■ **WHAT YOU WILL DO**
The count of lines below that include the string "update" is the whole answer.

[DATA — start]

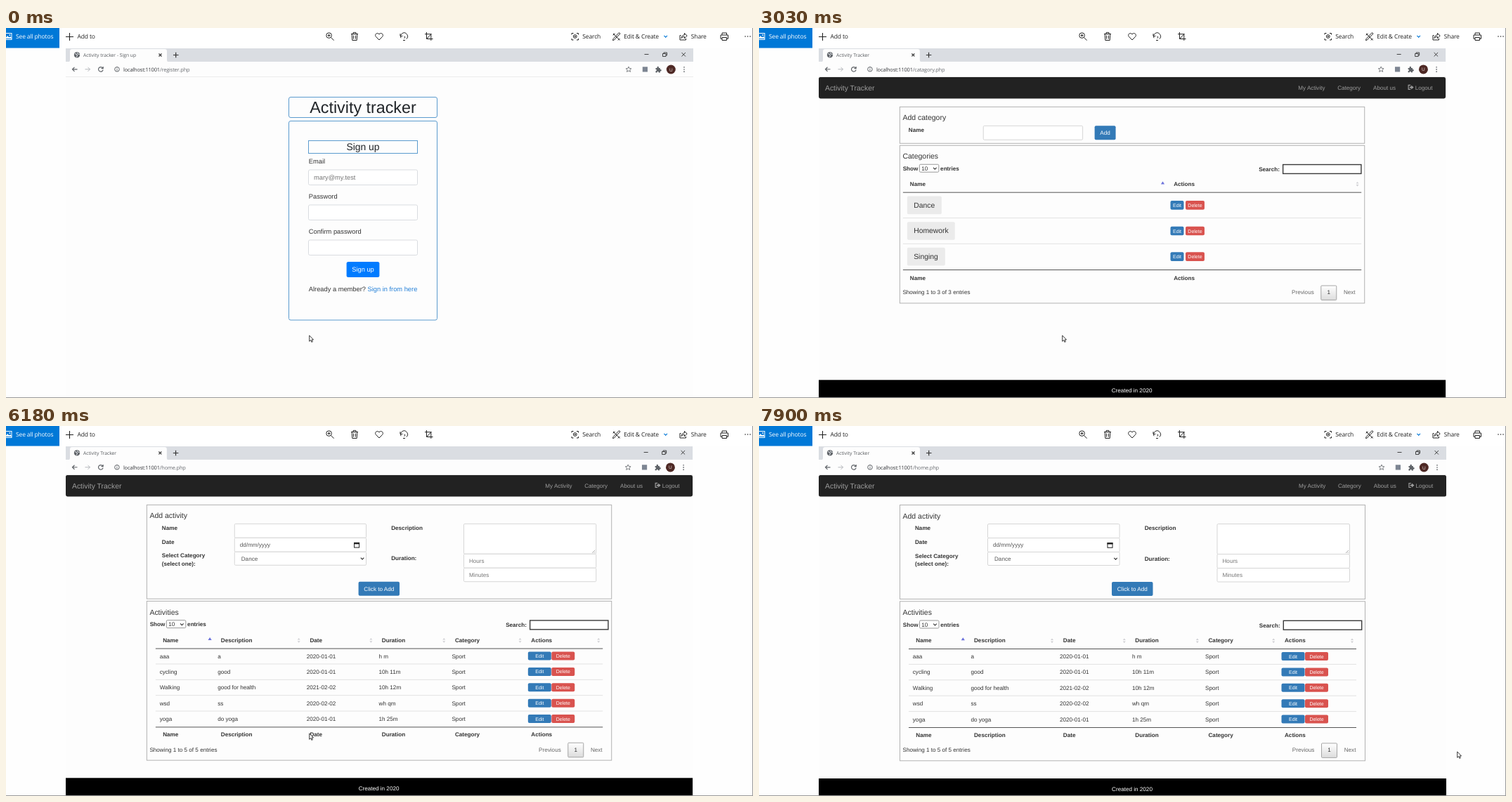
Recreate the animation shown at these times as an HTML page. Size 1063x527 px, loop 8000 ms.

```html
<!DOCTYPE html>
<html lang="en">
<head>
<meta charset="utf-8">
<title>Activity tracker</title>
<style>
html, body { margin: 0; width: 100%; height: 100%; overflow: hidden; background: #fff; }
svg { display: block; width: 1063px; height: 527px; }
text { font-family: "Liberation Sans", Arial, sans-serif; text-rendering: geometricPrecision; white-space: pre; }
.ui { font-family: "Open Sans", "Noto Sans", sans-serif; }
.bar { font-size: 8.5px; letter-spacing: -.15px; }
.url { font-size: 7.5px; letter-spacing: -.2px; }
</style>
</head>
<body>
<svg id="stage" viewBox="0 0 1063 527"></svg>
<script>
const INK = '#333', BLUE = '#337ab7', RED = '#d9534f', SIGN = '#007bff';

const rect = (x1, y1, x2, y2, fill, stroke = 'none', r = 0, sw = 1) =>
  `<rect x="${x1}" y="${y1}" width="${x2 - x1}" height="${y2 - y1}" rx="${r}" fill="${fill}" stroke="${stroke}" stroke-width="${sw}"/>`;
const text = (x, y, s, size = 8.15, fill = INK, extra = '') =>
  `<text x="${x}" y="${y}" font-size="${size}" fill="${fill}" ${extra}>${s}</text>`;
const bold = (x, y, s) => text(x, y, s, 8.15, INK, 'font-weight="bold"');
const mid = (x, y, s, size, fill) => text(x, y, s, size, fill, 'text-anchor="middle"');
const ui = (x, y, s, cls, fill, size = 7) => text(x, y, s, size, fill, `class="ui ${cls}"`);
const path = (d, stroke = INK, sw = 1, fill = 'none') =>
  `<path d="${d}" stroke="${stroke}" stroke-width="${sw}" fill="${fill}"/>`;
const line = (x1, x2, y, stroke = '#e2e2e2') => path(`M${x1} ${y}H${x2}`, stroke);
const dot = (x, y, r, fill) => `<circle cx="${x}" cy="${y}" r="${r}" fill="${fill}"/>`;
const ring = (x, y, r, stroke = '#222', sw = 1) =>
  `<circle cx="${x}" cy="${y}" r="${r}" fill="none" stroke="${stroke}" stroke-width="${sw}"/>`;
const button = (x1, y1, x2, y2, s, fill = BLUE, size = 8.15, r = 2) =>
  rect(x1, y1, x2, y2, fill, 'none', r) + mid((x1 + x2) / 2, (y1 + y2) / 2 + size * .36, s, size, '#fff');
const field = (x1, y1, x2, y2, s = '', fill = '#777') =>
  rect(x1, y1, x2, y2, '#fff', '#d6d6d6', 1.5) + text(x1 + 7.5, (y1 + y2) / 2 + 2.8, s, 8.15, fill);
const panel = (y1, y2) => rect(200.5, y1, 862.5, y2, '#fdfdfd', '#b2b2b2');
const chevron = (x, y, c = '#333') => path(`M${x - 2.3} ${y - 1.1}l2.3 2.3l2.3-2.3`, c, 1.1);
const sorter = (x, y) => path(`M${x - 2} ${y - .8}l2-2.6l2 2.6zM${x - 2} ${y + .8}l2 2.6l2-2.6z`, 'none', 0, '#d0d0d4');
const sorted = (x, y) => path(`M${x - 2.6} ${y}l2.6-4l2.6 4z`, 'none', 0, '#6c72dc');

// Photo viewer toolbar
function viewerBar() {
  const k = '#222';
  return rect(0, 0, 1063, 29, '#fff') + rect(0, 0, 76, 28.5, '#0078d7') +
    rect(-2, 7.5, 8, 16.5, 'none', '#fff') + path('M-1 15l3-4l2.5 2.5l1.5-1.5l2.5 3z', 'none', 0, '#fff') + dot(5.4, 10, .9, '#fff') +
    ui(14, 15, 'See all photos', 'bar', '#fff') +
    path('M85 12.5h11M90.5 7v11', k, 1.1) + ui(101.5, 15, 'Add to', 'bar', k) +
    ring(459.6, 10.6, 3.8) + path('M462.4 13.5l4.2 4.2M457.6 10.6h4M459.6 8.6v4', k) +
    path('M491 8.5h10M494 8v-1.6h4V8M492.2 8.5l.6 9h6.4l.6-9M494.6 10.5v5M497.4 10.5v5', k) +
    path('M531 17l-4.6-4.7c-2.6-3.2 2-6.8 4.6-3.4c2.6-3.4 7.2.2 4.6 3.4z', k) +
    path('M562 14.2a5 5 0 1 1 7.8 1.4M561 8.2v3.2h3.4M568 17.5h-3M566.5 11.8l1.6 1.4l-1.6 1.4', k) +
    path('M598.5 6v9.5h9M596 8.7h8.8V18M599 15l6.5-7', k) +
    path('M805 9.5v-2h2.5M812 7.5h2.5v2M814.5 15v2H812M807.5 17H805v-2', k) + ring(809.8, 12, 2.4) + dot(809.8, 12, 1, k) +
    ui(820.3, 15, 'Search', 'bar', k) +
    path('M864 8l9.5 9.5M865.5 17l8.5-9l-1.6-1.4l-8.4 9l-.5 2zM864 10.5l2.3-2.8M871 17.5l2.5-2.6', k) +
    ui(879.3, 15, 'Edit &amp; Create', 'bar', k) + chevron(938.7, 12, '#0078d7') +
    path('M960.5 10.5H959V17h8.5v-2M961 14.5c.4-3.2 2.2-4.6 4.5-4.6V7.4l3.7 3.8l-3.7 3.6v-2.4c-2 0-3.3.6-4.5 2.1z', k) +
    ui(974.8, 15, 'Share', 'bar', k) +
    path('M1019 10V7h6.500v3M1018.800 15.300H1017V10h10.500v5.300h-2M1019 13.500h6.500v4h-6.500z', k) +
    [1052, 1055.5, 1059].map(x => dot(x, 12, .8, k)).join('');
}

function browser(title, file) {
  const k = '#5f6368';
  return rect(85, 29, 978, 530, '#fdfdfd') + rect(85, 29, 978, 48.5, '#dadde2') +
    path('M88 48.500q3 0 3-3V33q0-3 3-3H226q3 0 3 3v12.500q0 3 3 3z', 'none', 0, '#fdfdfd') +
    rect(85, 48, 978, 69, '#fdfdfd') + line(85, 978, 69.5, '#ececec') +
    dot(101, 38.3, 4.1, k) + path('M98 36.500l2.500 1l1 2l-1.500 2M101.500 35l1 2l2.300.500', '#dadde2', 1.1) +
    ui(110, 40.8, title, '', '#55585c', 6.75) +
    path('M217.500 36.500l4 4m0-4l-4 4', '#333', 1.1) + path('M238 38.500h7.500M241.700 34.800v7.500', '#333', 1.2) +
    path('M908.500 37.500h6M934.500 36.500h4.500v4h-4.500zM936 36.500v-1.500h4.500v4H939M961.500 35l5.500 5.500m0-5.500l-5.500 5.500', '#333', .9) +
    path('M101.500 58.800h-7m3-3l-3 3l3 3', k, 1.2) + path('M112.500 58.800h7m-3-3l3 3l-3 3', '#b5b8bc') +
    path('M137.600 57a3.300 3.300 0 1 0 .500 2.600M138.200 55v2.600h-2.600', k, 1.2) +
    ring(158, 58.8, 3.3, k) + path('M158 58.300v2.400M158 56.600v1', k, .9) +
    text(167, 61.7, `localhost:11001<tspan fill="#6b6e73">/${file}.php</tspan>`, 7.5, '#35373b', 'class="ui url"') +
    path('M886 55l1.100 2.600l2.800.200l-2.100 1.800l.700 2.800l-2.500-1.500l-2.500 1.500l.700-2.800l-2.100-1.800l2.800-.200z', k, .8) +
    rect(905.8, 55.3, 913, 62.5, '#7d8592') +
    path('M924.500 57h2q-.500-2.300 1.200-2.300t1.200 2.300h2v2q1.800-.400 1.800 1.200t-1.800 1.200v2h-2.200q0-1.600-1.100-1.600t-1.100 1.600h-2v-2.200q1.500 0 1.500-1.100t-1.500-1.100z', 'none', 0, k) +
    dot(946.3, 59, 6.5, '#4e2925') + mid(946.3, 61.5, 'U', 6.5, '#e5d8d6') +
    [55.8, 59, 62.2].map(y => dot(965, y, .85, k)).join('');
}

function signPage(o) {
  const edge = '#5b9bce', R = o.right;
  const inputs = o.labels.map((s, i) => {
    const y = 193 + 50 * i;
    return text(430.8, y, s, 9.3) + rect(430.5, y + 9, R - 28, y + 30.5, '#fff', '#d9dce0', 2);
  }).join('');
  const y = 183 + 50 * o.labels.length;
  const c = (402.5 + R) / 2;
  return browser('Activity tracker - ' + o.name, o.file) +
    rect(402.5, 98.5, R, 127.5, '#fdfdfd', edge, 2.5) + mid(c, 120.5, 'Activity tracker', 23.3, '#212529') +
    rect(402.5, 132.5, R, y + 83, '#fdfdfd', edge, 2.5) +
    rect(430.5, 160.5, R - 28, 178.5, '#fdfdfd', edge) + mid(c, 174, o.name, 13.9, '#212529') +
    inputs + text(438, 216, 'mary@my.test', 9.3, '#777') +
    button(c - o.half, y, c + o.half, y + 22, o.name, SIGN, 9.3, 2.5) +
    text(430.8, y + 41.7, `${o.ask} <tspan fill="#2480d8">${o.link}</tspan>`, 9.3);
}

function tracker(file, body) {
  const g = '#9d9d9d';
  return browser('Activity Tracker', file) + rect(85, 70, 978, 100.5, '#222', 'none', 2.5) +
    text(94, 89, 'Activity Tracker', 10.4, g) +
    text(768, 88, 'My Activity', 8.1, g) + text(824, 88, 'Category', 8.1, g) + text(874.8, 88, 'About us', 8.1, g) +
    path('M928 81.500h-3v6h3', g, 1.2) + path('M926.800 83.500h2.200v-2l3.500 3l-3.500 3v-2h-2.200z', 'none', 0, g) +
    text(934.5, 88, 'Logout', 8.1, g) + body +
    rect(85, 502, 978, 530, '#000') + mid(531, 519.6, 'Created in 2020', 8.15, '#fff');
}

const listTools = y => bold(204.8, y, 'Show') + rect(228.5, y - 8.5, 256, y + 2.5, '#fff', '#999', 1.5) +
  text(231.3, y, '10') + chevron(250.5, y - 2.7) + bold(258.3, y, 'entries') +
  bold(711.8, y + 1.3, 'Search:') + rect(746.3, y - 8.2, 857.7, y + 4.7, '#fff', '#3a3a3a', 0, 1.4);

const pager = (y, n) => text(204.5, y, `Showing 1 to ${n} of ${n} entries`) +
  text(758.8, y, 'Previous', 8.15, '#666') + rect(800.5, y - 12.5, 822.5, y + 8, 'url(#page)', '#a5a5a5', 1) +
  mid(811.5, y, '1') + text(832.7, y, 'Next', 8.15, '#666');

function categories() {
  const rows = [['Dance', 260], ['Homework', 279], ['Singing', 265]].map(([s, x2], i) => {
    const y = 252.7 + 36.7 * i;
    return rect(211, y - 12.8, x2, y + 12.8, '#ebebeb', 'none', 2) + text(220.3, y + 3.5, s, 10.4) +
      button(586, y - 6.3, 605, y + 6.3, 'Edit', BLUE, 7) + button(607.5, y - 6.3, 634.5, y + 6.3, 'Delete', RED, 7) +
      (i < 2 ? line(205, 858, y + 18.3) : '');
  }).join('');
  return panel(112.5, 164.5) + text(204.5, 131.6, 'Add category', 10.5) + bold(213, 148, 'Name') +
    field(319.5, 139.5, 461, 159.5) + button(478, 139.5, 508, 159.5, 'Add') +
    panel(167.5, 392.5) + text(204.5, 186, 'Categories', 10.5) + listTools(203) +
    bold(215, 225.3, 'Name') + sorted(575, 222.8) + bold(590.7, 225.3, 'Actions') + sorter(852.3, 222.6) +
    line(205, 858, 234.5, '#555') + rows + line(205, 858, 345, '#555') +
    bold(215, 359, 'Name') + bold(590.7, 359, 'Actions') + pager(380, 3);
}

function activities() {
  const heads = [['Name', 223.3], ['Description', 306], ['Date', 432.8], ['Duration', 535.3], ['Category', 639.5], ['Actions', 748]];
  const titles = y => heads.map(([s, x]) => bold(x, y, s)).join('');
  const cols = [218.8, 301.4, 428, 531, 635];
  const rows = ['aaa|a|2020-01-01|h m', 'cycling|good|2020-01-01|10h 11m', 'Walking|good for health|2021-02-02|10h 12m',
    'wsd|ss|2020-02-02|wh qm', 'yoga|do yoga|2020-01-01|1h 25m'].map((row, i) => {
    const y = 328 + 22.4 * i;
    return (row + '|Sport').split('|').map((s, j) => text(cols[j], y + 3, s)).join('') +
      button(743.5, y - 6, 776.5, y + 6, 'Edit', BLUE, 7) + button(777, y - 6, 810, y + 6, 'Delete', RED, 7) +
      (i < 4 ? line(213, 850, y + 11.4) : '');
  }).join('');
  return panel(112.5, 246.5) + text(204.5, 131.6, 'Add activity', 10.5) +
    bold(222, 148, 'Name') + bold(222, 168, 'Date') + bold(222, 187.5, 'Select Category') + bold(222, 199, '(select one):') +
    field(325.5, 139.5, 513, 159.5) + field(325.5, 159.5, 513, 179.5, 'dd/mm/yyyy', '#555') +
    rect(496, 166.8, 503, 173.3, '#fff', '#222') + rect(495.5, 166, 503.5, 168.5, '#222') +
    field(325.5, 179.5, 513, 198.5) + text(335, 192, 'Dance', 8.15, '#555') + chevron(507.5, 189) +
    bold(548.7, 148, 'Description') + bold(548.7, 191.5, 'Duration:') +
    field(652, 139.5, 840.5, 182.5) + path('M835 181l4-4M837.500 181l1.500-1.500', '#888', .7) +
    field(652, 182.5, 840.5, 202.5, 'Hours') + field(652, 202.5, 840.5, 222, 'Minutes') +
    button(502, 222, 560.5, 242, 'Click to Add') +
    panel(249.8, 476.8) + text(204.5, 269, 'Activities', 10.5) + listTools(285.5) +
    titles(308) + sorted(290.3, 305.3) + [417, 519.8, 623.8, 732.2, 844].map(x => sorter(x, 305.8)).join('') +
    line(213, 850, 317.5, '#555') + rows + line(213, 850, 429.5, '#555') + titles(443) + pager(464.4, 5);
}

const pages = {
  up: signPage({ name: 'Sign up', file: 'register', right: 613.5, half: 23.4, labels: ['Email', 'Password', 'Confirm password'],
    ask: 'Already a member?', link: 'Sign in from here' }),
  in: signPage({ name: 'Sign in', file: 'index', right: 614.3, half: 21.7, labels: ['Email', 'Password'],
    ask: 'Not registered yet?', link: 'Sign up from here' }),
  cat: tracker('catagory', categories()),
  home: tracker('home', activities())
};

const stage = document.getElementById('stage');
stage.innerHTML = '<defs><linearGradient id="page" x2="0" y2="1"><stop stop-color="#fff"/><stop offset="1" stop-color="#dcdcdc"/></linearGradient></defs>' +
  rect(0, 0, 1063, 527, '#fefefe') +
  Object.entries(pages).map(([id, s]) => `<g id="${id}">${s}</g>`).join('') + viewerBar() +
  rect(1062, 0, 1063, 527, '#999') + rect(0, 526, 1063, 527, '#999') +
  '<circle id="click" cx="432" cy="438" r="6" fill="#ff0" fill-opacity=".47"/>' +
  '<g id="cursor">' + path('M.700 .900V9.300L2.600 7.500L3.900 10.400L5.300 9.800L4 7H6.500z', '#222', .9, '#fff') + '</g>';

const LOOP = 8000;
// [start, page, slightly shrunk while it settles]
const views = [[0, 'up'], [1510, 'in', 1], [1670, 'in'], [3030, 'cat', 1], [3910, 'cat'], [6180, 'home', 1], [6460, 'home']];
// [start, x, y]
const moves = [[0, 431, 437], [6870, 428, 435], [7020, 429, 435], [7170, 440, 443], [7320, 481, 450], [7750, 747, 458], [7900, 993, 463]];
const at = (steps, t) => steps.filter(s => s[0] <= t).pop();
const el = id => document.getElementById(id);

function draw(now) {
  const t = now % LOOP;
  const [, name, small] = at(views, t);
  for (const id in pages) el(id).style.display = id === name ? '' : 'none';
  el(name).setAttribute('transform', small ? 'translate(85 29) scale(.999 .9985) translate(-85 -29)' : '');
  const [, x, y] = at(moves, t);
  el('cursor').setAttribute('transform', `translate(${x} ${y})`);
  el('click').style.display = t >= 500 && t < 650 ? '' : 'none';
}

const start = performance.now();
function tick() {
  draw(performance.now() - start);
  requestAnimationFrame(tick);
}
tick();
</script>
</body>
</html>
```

[DATA — finish]
[DATA — start]

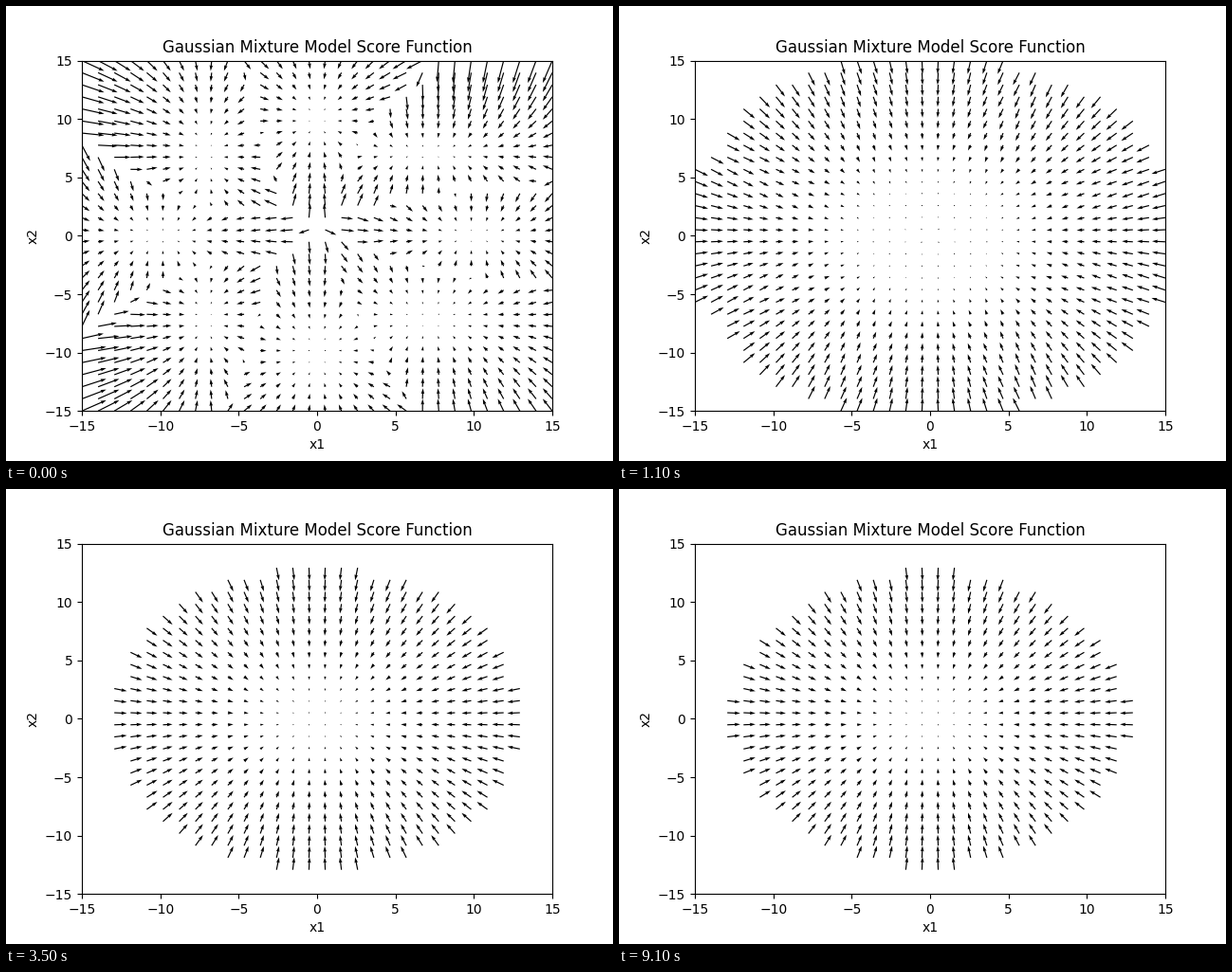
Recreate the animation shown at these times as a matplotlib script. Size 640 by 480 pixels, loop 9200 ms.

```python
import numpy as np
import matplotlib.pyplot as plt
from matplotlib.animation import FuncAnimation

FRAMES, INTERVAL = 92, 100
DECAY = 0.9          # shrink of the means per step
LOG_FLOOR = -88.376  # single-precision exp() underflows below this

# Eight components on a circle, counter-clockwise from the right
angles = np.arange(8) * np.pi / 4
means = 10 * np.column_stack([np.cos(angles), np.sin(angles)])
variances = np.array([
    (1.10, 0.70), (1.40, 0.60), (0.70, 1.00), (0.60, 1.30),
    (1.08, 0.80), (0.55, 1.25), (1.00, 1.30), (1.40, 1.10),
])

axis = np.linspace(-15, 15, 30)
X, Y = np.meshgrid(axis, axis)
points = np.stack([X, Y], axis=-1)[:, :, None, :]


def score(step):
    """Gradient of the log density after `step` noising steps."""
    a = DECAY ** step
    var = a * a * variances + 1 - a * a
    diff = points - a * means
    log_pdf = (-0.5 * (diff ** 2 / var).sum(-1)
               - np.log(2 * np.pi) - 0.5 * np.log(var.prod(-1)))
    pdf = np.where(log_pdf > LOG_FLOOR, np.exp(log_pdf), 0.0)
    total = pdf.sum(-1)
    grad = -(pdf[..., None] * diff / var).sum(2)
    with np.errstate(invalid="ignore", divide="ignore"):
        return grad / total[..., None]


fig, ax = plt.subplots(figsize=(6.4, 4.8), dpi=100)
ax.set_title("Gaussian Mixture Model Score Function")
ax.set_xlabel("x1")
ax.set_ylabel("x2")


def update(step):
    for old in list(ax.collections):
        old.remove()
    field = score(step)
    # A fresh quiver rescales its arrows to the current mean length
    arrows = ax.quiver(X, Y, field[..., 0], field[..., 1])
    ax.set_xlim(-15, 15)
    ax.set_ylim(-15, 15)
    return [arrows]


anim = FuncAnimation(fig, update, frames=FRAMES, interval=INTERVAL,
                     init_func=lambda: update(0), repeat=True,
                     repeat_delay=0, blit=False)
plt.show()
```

[DATA — finish]

■ **THE COMPLETED TASK**
3